- _Requirement_: Identify, in the records below, every line where the string "side" appears, and copy each such line.

Data records
◆ ◆ ◆
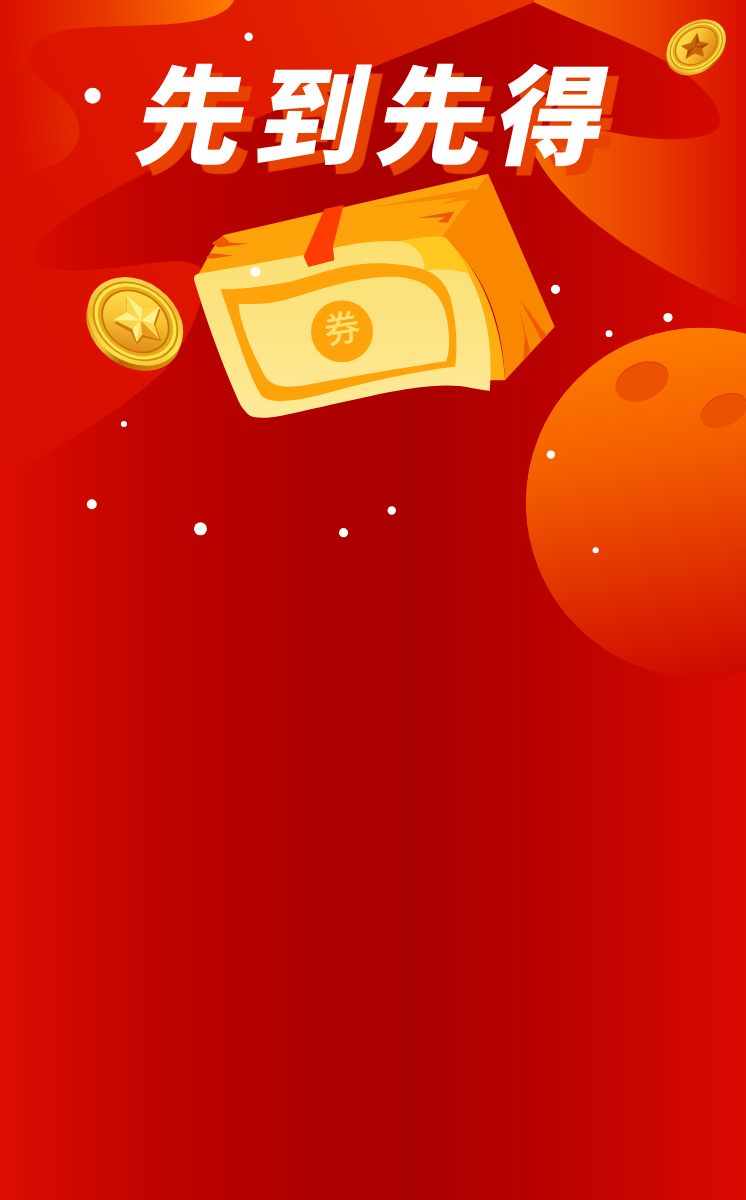
<!DOCTYPE html>
<html lang="zh-CN">
<head>
<meta charset="utf-8">
<title>先到先得</title>
<link rel="stylesheet" href="https://fonts.googleapis.com/css2?family=Noto+Sans+SC:wght@500;900&amp;display=swap">
<style>
:root{
  --red-deep:#a90000;
  --red-mid:#bf0300;
  --red-bright:#dc0d00;
  --red-warm:#e83200;
  --title-shadow:#e84200;
  --orange:#ffa30b;
  --orange-side:#f98700;
  --orange-edge:#ffae10;
  --orange-cut:#ee5a00;
  --orange-hot:#ff7c00;
  --fold:#ffc820;
  --note-top:#fbdf70;
  --note-base:#fee998;
  --ribbon:#ff3c04;
  --crater:#ed5200;
  --white:#fff;
}
html,body{margin:0;padding:0;overflow:hidden;background:var(--red-deep)}
.poster{position:relative;width:746px;height:1200px;overflow:hidden}
.poster svg{display:block;width:746px;height:1200px}
.title{font-family:"Noto Sans SC",sans-serif;font-weight:900;font-size:141px;fill:var(--white)}
.title-group{filter:drop-shadow(14px 12px 0 var(--title-shadow))}
.seal-text{font-family:"Noto Sans SC",sans-serif;font-weight:500;font-size:47px;fill:var(--note-top);text-anchor:middle}
</style>
</head>
<body>
<main class="poster">
<svg viewBox="0 0 975 1568" preserveAspectRatio="none" xmlns="http://www.w3.org/2000/svg">
  <defs>
    <linearGradient id="backdrop">
      <stop offset="0" stop-color="var(--red-bright)"/>
      <stop offset=".2" stop-color="var(--red-mid)"/>
      <stop offset=".42" stop-color="#ad0000"/>
      <stop offset=".55" stop-color="var(--red-deep)"/>
      <stop offset=".75" stop-color="#ba0200"/>
      <stop offset="1" stop-color="#d90a00"/>
    </linearGradient>
    <linearGradient id="sky" gradientUnits="userSpaceOnUse" x1="0" y1="330" x2="690" y2="0">
      <stop offset="0" stop-color="#d90e00"/>
      <stop offset=".5" stop-color="#df1a00"/>
      <stop offset="1" stop-color="var(--red-warm)"/>
    </linearGradient>
    <linearGradient id="cloud-left" gradientUnits="userSpaceOnUse" x1="0" y1="30" x2="300" y2="0">
      <stop offset="0" stop-color="#d90e00"/>
      <stop offset=".45" stop-color="#e83800"/>
      <stop offset="1" stop-color="var(--orange-hot)"/>
    </linearGradient>
    <linearGradient id="cloud-right" gradientUnits="userSpaceOnUse" x1="700" y1="0" x2="975" y2="0">
      <stop offset="0" stop-color="#f66a00"/>
      <stop offset=".5" stop-color="#ea4200"/>
      <stop offset="1" stop-color="#d80e00"/>
    </linearGradient>
    <linearGradient id="moon" gradientUnits="userSpaceOnUse" x1="860" y1="430" x2="950" y2="885">
      <stop offset="0" stop-color="#ff7d00"/>
      <stop offset=".35" stop-color="#f35e00"/>
      <stop offset=".7" stop-color="#df2f00"/>
      <stop offset="1" stop-color="#cd0800"/>
    </linearGradient>
    <linearGradient id="note" x1="0" y1="0" x2="0" y2="1">
      <stop offset="0" stop-color="var(--note-top)"/>
      <stop offset="1" stop-color="var(--note-base)"/>
    </linearGradient>
    <linearGradient id="coin-rim" x1="0" y1="0" x2="1" y2="1">
      <stop offset="0" stop-color="#ffe968"/>
      <stop offset=".4" stop-color="#f0b92a"/>
      <stop offset=".75" stop-color="#fbe54c"/>
      <stop offset="1" stop-color="#eaa31c"/>
    </linearGradient>
    <linearGradient id="coin-edge">
      <stop offset="0" stop-color="#d58a10"/>
      <stop offset=".35" stop-color="#f1c63a"/>
      <stop offset=".6" stop-color="#b86500"/>
      <stop offset="1" stop-color="#d98a0c"/>
    </linearGradient>
    <linearGradient id="coin-face" x1=".1" y1="0" x2=".8" y2="1">
      <stop offset="0" stop-color="#ffe44e"/>
      <stop offset=".5" stop-color="#f7c232"/>
      <stop offset="1" stop-color="#dc8414"/>
    </linearGradient>
    <g id="coin">
      <circle r="100" fill="url(#coin-rim)"/>
      <circle r="90" fill="#d58c12"/>
      <circle r="86" fill="#f7e548"/>
      <circle r="79" fill="#e9a91d"/>
      <circle r="72" fill="#c87408"/>
      <circle r="68" fill="url(#coin-face)"/>
    </g>
    <clipPath id="moon-clip"><circle cx="916" cy="657" r="229"/></clipPath>
  </defs>

  <g id="background">
    <rect width="975" height="1568" fill="url(#backdrop)"/>
    <path id="sky-shape" fill="url(#sky)" d="M0 0H705L698 3L490 87L420 118C350 148 270 183 190 226C105 270 45 307 45 334C46 358 100 354 140 351C195 346 240 333 262 350C272 385 255 430 215 484C160 535 70 590 0 625Z"/>
    <path id="left-cloud" fill="url(#cloud-left)" d="M0 0H306C290 36 200 32 130 35C70 37 38 50 38 78C40 110 104 124 104 172C102 212 50 227 0 232Z"/>
    <path id="right-cloud" fill="url(#cloud-right)" d="M698 0H975V405C860 354 745 285 700 205C680 168 740 160 795 172C850 184 920 188 939 167C952 140 905 98 868 79C815 50 750 28 698 3Z"/>
  </g>

  <g id="planet" clip-path="url(#moon-clip)">
    <circle cx="916" cy="657" r="229" fill="url(#moon)"/>
    <g fill="#db4600">
      <ellipse cx="839" cy="498" rx="36" ry="24" transform="rotate(-22 839 498)"/>
      <ellipse cx="946" cy="536" rx="32" ry="20" transform="rotate(-25 946 536)"/>
    </g>
    <g fill="var(--crater)">
      <ellipse cx="839" cy="499.500" rx="35.500" ry="23.500" transform="rotate(-22 839 499.500)"/>
      <ellipse cx="946" cy="537.500" rx="31.500" ry="19.500" transform="rotate(-25 946 537.500)"/>
    </g>
  </g>

  <g id="left-coin">
    <ellipse cx="175" cy="427" rx="67" ry="52" fill="url(#coin-edge)" transform="rotate(36 175 427)"/>
    <use href="#coin" transform="translate(177 420) rotate(36) scale(.67 .525)"/>
    <path fill="#cc7a10" d="M165 390L187 406L210 404L203 426L211 446L187 441L179 450L171 434L149 422L166 411Z"/>
    <path fill="#fbd54a" d="M165 386L186 403L208 401L201 423L208 443L186 437L179 447L173 430L149 418L166 408Z"/>
    <path fill="#fff08a" d="M165 386L186 403L184 419ZM208 401L201 423L184 419ZM149 418L166 408L184 419ZM179 447L173 430L184 419Z"/>
    <path fill="#e59a1e" d="M208 443L186 437L184 419Z"/>
  </g>

  <g id="right-coin">
    <ellipse cx="909.500" cy="63.500" rx="42" ry="31" fill="url(#coin-edge)" transform="rotate(-35 909.500 63.500)"/>
    <use href="#coin" transform="translate(910 60) rotate(-35) scale(.42 .31)"/>
    <path fill="#c8640a" d="M911 43L914 54L927 57L918 63L920 74L908 70L896 77L899 66L890 60L903 56Z"/>
    <path fill="#a94c04" d="M911 43L914 54L908 61ZM927 57L918 63L908 61ZM896 77L899 66L908 61Z"/>
  </g>

  <g id="title" class="title-group" role="heading" aria-level="1">
    <text class="title" transform="translate(171 204) skewX(-12)" x="0 157 315 471" y="0">先到先得</text>
  </g>

  <g id="voucher-stack">
    <path id="stack-top" fill="var(--orange)" d="M255 366L275 330Q284 314 292 307L638 227L600 330L560 360Z"/>
    <g id="top-cuts" fill="var(--orange-cut)">
      <path d="M277 318L292 308L300 317L325 318.500L285 323ZM269 336L277 331L305 334L275 338Z"/>
      <path fill="var(--orange-side)" d="M484 271L622 246L616 256Z"/>
      <path d="M546 285L594 276L585 291L572 290L582 284Z"/>
      <path d="M573 268L627 248L619 260L600 263Z" fill="var(--orange-side)"/>
    </g>
    <path id="stack-front" fill="var(--orange-edge)" d="M560 310H580C625 345 655 415 660 497H636Z"/>
    <path id="stack-side" fill="var(--orange-side)" d="M638 227L725 427L660 497C657 418 632 352 578 310Z"/>
    <path id="side-cuts" fill="var(--orange-cut)" d="M679 390L714 438L708 445ZM679 404L693 460L684 470L686 440Z"/>
    <path id="fold" fill="var(--fold)" d="M520 315C560 308 577 308 583 311C598 327 608 343 613 359L550 358Z"/>
    <path id="front-note" fill="url(#note)" d="M254 367Q252 360 258 358L400 333C450 319 495 312 525 316C545 321 555 335 555 354C575 350 596 353 612 357C635 400 645 450 640 511L616 507C560 495 480 520 400 536C370 543 338 551 325 542C318 535 314 530 310 520C290 475 270 420 254 367Z"/>
    <path id="note-frame" fill="var(--orange)" fill-rule="evenodd" d="M288 378C320 378 350 373 380 368C420 357 450 344 495 344C555 346 580 356 590 394C597 425 598 452 595 479C540 486 480 499 430 513C385 526 350 528 341 516C323 487 308 432 288 378ZM312 397C350 399 370 393 392 386C440 371 480 360 522 362C565 366 583 392 586 430C588 448 587 462 583 472C530 480 470 490 400 503C370 508 355 505 346 491C333 468 318 433 313 408Z"/>
    <circle id="seal" cx="447" cy="433" r="40.500" fill="var(--orange)"/>
    <text class="seal-text" transform="translate(450 446) rotate(-9)">券</text>
    <path id="ribbon" fill="var(--ribbon)" d="M424 273L449 268L435 323L437 340L403 349L397 335Z"/>
  </g>

  <g id="snow" fill="var(--white)">
    <circle cx="325" cy="48" r="5.500"/>
    <circle cx="121" cy="125" r="10.500"/>
    <circle cx="334" cy="355" r="6.500"/>
    <circle cx="726" cy="378" r="6"/>
    <circle cx="873" cy="415" r="6"/>
    <circle cx="796" cy="436" r="4.500"/>
    <circle cx="162" cy="554" r="4"/>
    <circle cx="720" cy="594" r="5.500"/>
    <circle cx="120" cy="659" r="6.500"/>
    <circle cx="512" cy="667" r="5.500"/>
    <circle cx="262" cy="691" r="8.500"/>
    <circle cx="449" cy="696" r="6"/>
    <circle cx="778.500" cy="719" r="4"/>
  </g>
</svg>
</main>
</body>
</html>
◆ ◆ ◆
- _Output of the exercise_:
  --orange-side:#f98700;
      <path fill="var(--orange-side)" d="M484 271L622 246L616 256Z"/>
      <path d="M573 268L627 248L619 260L600 263Z" fill="var(--orange-side)"/>
    <path id="stack-side" fill="var(--orange-side)" d="M638 227L725 427L660 497C657 418 632 352 578 310Z"/>
    <path id="side-cuts" fill="var(--orange-cut)" d="M679 390L714 438L708 445ZM679 404L693 460L684 470L686 440Z"/>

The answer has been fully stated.